Choose one of the following prompts. Write a detailed, focused , engaged critical/analytical essay. Be very specific. Support your assertions textually. Narrow your focus to small sections or a chapter. Describe, explain, detail and connect your ideas for your reader. Show your reader these ideas in action through textual example. Hersey stated that he had decided to write about what happened not to buildings but to human beings. Hiroshima is a kind of seminal book in what is now often referred to as long form narrative non-fiction. What are the elements that have been borrowed from fiction? What is the impact on the reader with this vs. a more traditional non-fiction approach? How does Hersey arrange his chapters to create the narrative drive. Choose one chapter. Think about how that particular chapter functions in the book as a whole. How does it build on what came before it? how does it anticipate what comes after? Does it build connections between characters?
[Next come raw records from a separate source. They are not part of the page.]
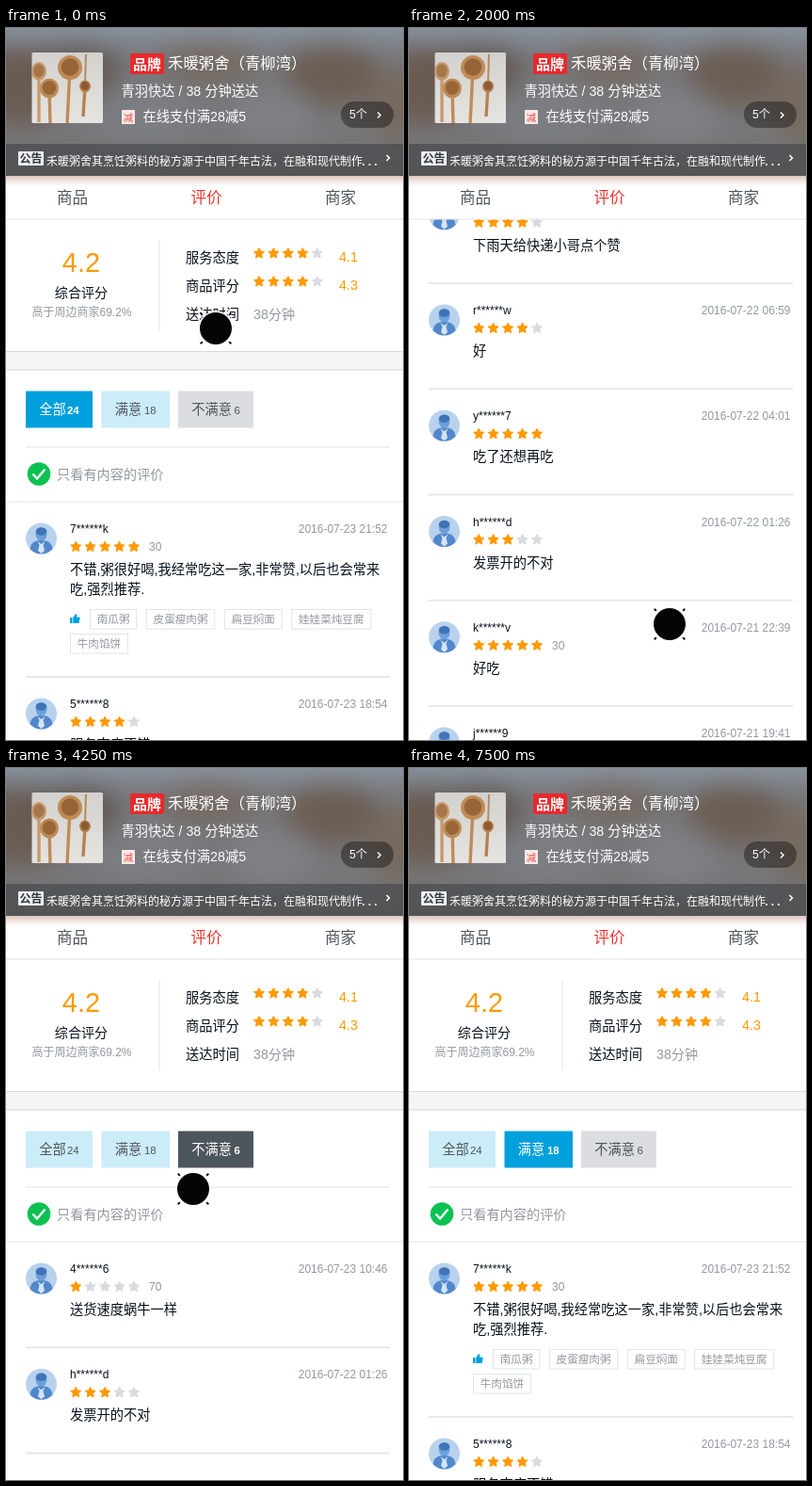
Animation of 422 by 756 pixels, one loop 7.75 s. Source, as an HTML page:

```html
<!DOCTYPE html>
<html lang="zh-CN">
<head>
<meta charset="utf-8">
<title>评价</title>
<style>
html, body { margin: 0; width: 100%; height: 100%; overflow: hidden; background: #fff; }
svg { display: block; width: 100vw; height: 100vh; }
text { font-family: 'Liberation Sans', 'Noto Sans CJK SC', 'Noto Sans CJK', sans-serif; white-space: pre; }
</style>
</head>
<body>
<svg id="stage" viewBox="0 0 422 756" xmlns="http://www.w3.org/2000/svg"></svg>
<script>
const INK = '#07111b', GREY = '#93999f', SLATE = '#4d555d', ORANGE = '#ff9900', BLUE = '#00a0dc';
const LOOP = 7750, STEP = 250, LIST_TOP = 503, ROW = 112.25;

const text = (x, y, str, size, fill, extra = '') =>
  `<text x="${x}" y="${y}" font-size="${size}" fill="${fill}" ${extra}>${str}</text>`;
const rect = (x, y, w, h, fill, extra = '') =>
  `<rect x="${x}" y="${y}" width="${w}" height="${h}" fill="${fill}" ${extra}/>`;
const circle = (x, y, r, fill, extra = '') =>
  `<circle cx="${x}" cy="${y}" r="${r}" fill="${fill}" ${extra}/>`;
const ellipse = (x, y, rx, ry, fill) =>
  `<ellipse cx="${x}" cy="${y}" rx="${rx}" ry="${ry}" fill="${fill}"/>`;
const line = (d, stroke, width, extra = '') =>
  `<path d="${d}" fill="none" stroke="${stroke}" stroke-width="${width}" ${extra}/>`;
const MID = 'text-anchor="middle"', END = 'text-anchor="end"', BOLD = 'font-weight="700"', MEDIUM = 'font-weight="500"';

function star(cx, cy, fill) {
  const pts = Array.from({ length: 10 }, (_, i) => {
    const a = i * Math.PI / 5 - Math.PI / 2, r = i % 2 ? 2.9 : 5.8;
    return (cx + r * Math.cos(a)).toFixed(2) + ',' + (cy + 0.4 + r * Math.sin(a)).toFixed(2);
  });
  return `<polygon points="${pts.join(' ')}" fill="${fill}" stroke="${fill}" stroke-linejoin="round"/>`;
}
const stars = (x, y, score) =>
  [0, 1, 2, 3, 4].map(i => star(x + i * 15.45, y, i < score ? ORANGE : '#d9dbe0')).join('');

// name, date, score, lines, delivery minutes, tags
const reviews = [
  ['7******k', '07-23 21:52', 5, ['不错,粥很好喝,我经常吃这一家,非常赞,以后也会常来', '吃,强烈推荐.'], 30,
    ['南瓜粥', '皮蛋瘦肉粥', '扁豆焖面', '娃娃菜炖豆腐', '牛肉馅饼']],
  ['5******8', '07-23 18:54', 4, ['服务态度不错'], '', ['扁豆焖面']],
  ['4******6', '07-23 10:46', 1, ['送货速度蜗牛一样'], 70],
  ['e******u', '07-23 08:33', 5, ['很喜欢的粥店']],
  ['5******8', '07-22 21:47', 4, ['量给的还可以']],
  ['b******q', '07-22 19:36', 5, ['孩子喜欢吃这家'], '', ['南瓜粥']],
  ['6******1', '07-22 17:05', 4, ['粥挺好吃的']],
  ['g******x', '07-22 13:20', 5, ['送货速度很快'], 40],
  ['v******4', '07-22 10:28', 4, ['下雨天给快递小哥点个赞']],
  ['r******w', '07-22 06:59', 4, ['好']],
  ['y******7', '07-22 04:01', 5, ['吃了还想再吃']],
  ['h******d', '07-22 01:26', 3, ['发票开的不对']],
  ['k******v', '07-21 22:39', 5, ['好吃'], 30],
  ['j******9', '07-21 19:41', 4, ['还不错吧']],
  ['w******2', '07-21 16:12', 5, ['味道很好']]
];

const avatar = y => `<g transform="translate(37.5 ${y})">` +
  circle(0, 0, 16.5, '#b8d2ee') +
  `<path d="M-12 11.3C-11 3-5 2 0 2S11 3 12 11.3A16.5 16.5 0 0 1-12 11.3Z" fill="#5288cb"/>` +
  ellipse(0, -4.5, 6, 7, '#6d9fdb') + ellipse(0, -7.5, 5.8, 4.2, '#3f74b8') +
  `<path d="M-4 3L0 6 4 3 2 7 3.5 13 0 16-3.5 13-2 7Z" fill="#d5e5f7"/></g>`;

const thumb = y => `<g transform="translate(68 ${y})" fill="${BLUE}">` + rect(0, 4.5, 2.5, 6, BLUE) +
  `<path d="M3.3 4.5L5.8 0.8 7.5 1.2 7 4H10.2L10.6 5.5 9.5 10.5H3.3Z"/></g>`;

function tagBoxes(tags, y) {
  let x = 89, out = thumb(y + 4.5);
  for (const tag of tags) {
    const w = tag.length * 11.6 + 15.5;
    if (x + w > 406) { x = 68; y += 26; }
    out += rect(x + 0.5, y + 0.5, w - 1, 20.5, '#fff', 'stroke="#e1e3e6"') +
      text(x + w / 2, y + 15.2, tag, 11.6, GREY, MID);
    x += w + 9.5;
  }
  return out;
}

function reviewList(items) {
  let top = LIST_TOP, out = '';
  for (const [name, date, score, lines, delivery = '', tags] of items) {
    out += avatar(top + 39) + text(68, top + 33, name, 12, INK) +
      text(405.5, top + 33, '2016-' + date, 12, GREY, END) +
      stars(74.2, top + 47.5, score) + text(152, top + 52, delivery, 12, GREY);
    lines.forEach((s, i) => out += text(68, top + 77 + i * 21, s, 14.25, INK));
    let h = ROW + (lines.length - 1) * 21;
    if (tags) {
      out += tagBoxes(tags, top + 93 + (lines.length - 1) * 21);
      h += tags.length > 4 ? 52.75 : 27;
    }
    top += h;
    out += rect(21, top - 1, 387, 2, '#e6e8ea');
  }
  return out;
}

const lists = [reviews, reviews.filter(r => r[2] > 3), reviews.filter(r => r[2] < 4)];

// x, width, label, count x, count, idle colour, active colour
const filters = [
  [21, 71, '全部', 65, 24, '#ccecf8', BLUE],
  [101.5, 72.5, '满意', 147, 18, '#ccecf8', BLUE],
  [183, 80, '不满意', 242.5, 6, '#dbdde0', SLATE]
];
const filterButton = ([x, w, label, cx, count, idle, active], on) => {
  const ink = on ? '#fff' : SLATE;
  return rect(x, 385.5, w, 39, on ? active : idle) +
    text(x + 14.2, 409.5, label, 14.25, ink, on ? MEDIUM : '') + text(cx, 409.5, count, 11.4, ink, on ? BOLD : '');
};

const spoon = (x, y, rx, ry, x2, y2, fill, dark) =>
  line(`M${x} ${y}L${x2} ${y2}`, fill, 3.4) + ellipse(x, y, rx, ry, fill) +
  ellipse(x, y - 0.5, rx * 0.72, ry * 0.72, dark);

const chevron = (x, y) => line(`M${x} ${y - 3}l3 3-3 3`, '#fff', 1.5);

const overview =
  text(80, 259, '4.2', 29, ORANGE, MID) + text(80, 285.5, '综合评分', 14.1, INK, MID) +
  text(80.5, 306, '高于周边商家69.2%', 12, GREY, MID) + rect(162.5, 225, 1, 96, '#e1e4e7') +
  text(191, 248.5, '服务态度', 14.25, INK) + stars(269, 239, 4) + text(354, 248, '4.1', 14.4, ORANGE) +
  text(191, 278.5, '商品评分', 14.25, INK) + stars(269, 269, 4) + text(354, 278, '4.3', 14.4, ORANGE) +
  text(191, 309, '送达时间', 14.25, INK) + text(263, 309, '38分钟', 14.2, GREY) +
  rect(0, 343, 422, 20.5, '#f3f5f7') + rect(0, 343, 422, 1, '#d5d9dc') + rect(0, 362.5, 422, 1, '#d5d9dc');

const controls =
  filters.map((f, i) => [0, 1].map(on => `<g class="f${i}${on}">${filterButton(f, on)}</g>`).join('')).join('') +
  rect(21, 444.5, 387, 1, '#e1e4e7') + circle(35, 473.5, 12.3, '#0bc251') +
  line('M28.5 473.5L33 478.5 41.5 468.5', '#fff', 2.4) +
  text(54, 479, '只看有内容的评价', 14.2, GREY) + rect(0, 502.5, 422, 1, '#e1e4e7');

const backdrop = `<g clip-path="url(#head)">` + rect(0, 0, 422, 157, '#77787b') +
  `<g filter="url(#soft)">` + rect(-40, -40, 502, 52, '#8b95a2') +
  ellipse(15, 60, 55, 45, '#6a5c53') + ellipse(75, 45, 45, 32, '#62574f') +
  ellipse(215, 35, 55, 26, '#756a63') + ellipse(345, 48, 50, 36, '#6c5d52') +
  ellipse(150, 95, 55, 35, '#7c7e82') + ellipse(285, 95, 45, 30, '#7f8185') +
  ellipse(420, 80, 35, 40, '#76695f') + rect(-40, 125, 502, 60, '#75716f') + `</g>` +
  rect(0, 123, 422, 34, '#07111b', 'opacity=".3"') + `</g>`;

const photo = rect(27.5, 26, 75.5, 75, 'url(#paper)', 'rx="1.5"') + `<g clip-path="url(#shot)">` +
  spoon(35, 46, 8, 10, 35, 100, '#c69a6c', '#a5764a') + spoon(46, 64, 10, 10.5, 47, 102, '#bd8c58', '#9a6638') +
  line('M85 28L84 60', '#b78a5c', 2) + spoon(84, 62, 6, 6.5, 82, 94, '#b5824f', '#8d5b33') +
  spoon(68, 42, 13, 13, 65, 102, '#bf8c56', '#97643a') + `</g>`;

const header =
  rect(0, 157, 422, 46, '#fff') + rect(0, 157, 422, 13, 'url(#glow)') + rect(0, 202.5, 422, 1, '#e1e4e7') +
  ['商品', '评价', '商家'].map((s, i) => text([70.5, 213, 355.5][i], 186, s, 16.6, i === 1 ? '#f0322d' : SLATE, MID)).join('') +
  backdrop + photo +
  rect(132, 27, 36, 22, '#e8292c', 'rx="1.5"') + text(150, 43.5, '品牌', 15, '#fff', MID + ' ' + BOLD) +
  text(172, 42.5, '禾暖粥舍（青柳湾）', 16.4, '#fff', MEDIUM) +
  text(122.5, 72, '青羽快达 / 38 分钟送达', 14.25, '#fff') +
  rect(123, 87, 14, 15, '#fbe9e7') + text(130, 98.5, '减', 10.5, '#e5534b', MID) +
  text(145.5, 99, '在线支付满28减5', 14.3, '#fff') +
  rect(356, 78, 56, 28, '#000', 'rx="14" opacity=".38"') + text(365, 96, '5个', 12.2, '#fff') + chevron(395, 92.5) +
  rect(13, 131, 27, 15, '#eef0f2', 'rx="1"') + text(26.5, 143, '公告', 12, '#33383d', MID + ' ' + BOLD) +
  text(43, 146, '禾暖粥舍其烹饪粥料的秘方源于中国千年古法，在融和现代制作', 12, '#fff') +
  [380, 386.5, 393].map(x => circle(x, 145, 1.1, '#fff')).join('') + chevron(404.5, 138);

const specks = [45, 135, 225, 315].map(a =>
  `<g transform="rotate(${a})">${rect(19.5, -4, 2.5, 8, '#fff')}${rect(20, -1, 3, 2, '#111')}</g>`).join('');

document.getElementById('stage').innerHTML = `<defs>
  <filter id="soft" x="-20%" y="-50%" width="140%" height="200%"><feGaussianBlur stdDeviation="14"/></filter>
  <clipPath id="head">${rect(0, 0, 422, 157, '#000')}</clipPath>
  <clipPath id="shot">${rect(27.5, 26, 75.5, 75, '#000', 'rx="1.5"')}</clipPath>
  <linearGradient id="paper" x2="0" y2="1"><stop stop-color="#d3d1ce"/><stop offset="1" stop-color="#e6e4e1"/></linearGradient>
  <linearGradient id="glow" x2="0" y2="1"><stop stop-color="#c0998a" stop-opacity=".6"/><stop offset="1" stop-color="#f4e4df" stop-opacity="0"/></linearGradient>
</defs>` + rect(0, 0, 422, 756, '#fff') +
  `<g id="scroll">${overview}${controls}${lists.map(l => `<g class="list">${reviewList(l)}</g>`).join('')}</g>` + header +
  `<g id="pointer">${circle(0, 0, 18.8, '#fff', 'opacity=".85"')}${specks}${circle(0, 0, 17, '#050505')}</g>`;

const scroller = document.getElementById('scroll');
const pointer = document.getElementById('pointer');
const listNodes = document.querySelectorAll('.list');
const buttonNodes = filters.map((_, i) => [0, 1].map(on => document.querySelector(`.f${i}${on}`)));

// time, x, y
const path = [
  [0, 223, 319], [750, 246, 350], [1000, 251, 352], [1250, 262, 185], [1500, 266, 230], [2000, 277, 633],
  [2250, 262, 640], [2750, 176, 460], [3000, 158, 431], [3250, 150, 418], [3750, 222, 416], [4250, 199, 447],
  [4750, 145, 420], [5250, 62, 418], [5750, 185, 427], [6500, 222, 414], [7000, 140, 415]
];
// time, offset
const offsets = [
  [0, 0], [1000, 0], [1250, 165], [1500, 1000], [1750, 1557], [2000, 1370], [2250, 420],
  [2500, -12], [2750, -4], [3000, -1], [3250, 0]
];
// time, selected filter
const picks = [[0, 0], [3250, 1], [3750, 2], [4750, 1], [5250, 0], [6500, 2], [7000, 1]];

function at(keys, t) {
  const i = keys.findIndex(k => k[0] > t);
  if (i < 0) return keys[keys.length - 1].slice(1);
  const a = keys[i - 1], b = keys[i], p = (t - a[0]) / (b[0] - a[0]);
  return a.slice(1).map((v, j) => v + (b[j + 1] - v) * p);
}

const show = (node, on) => node.setAttribute('display', on ? 'inline' : 'none');

function render(ms) {
  const t = Math.floor(ms % LOOP / STEP) * STEP;
  const pick = picks.filter(k => k[0] <= t).pop()[1];
  scroller.setAttribute('transform', `translate(0 ${-at(offsets, t)[0]})`);
  pointer.setAttribute('transform', `translate(${at(path, t).join(' ')})`);
  show(pointer, t < 7500);
  listNodes.forEach((node, i) => show(node, i === pick));
  buttonNodes.forEach((pair, i) => pair.forEach((node, on) => show(node, (i === pick) === !!on)));
}

const start = performance.now();
function tick() {
  render(performance.now() - start);
  requestAnimationFrame(tick);
}
tick();
</script>
</body>
</html>
```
Does it contribute to the readers understanding of characters? What is revealed? What is withheld? Anatomy of a scene. Choose a place/scene/situation in the book that particularly strikes you. Deconstruct it. How does Hersey create it? Look at language and syntax, imagery,metaphor, simile, arrangement, punctuation. What makes this piece work? With journalism, Hersey once said, the reader is always conscious of the person whos writing it and explaining to you whats taken place. He said he wanted to have the reader directly confronted by the characters, so he tried to write the piece in such a way that, as he put it, my mediation would, ideally, disappear. Do you find this to be true? If so, how does he accomplish this disappearing act? Where do you see the writer? In other words,where do you see the invisible hand that controls the narrative?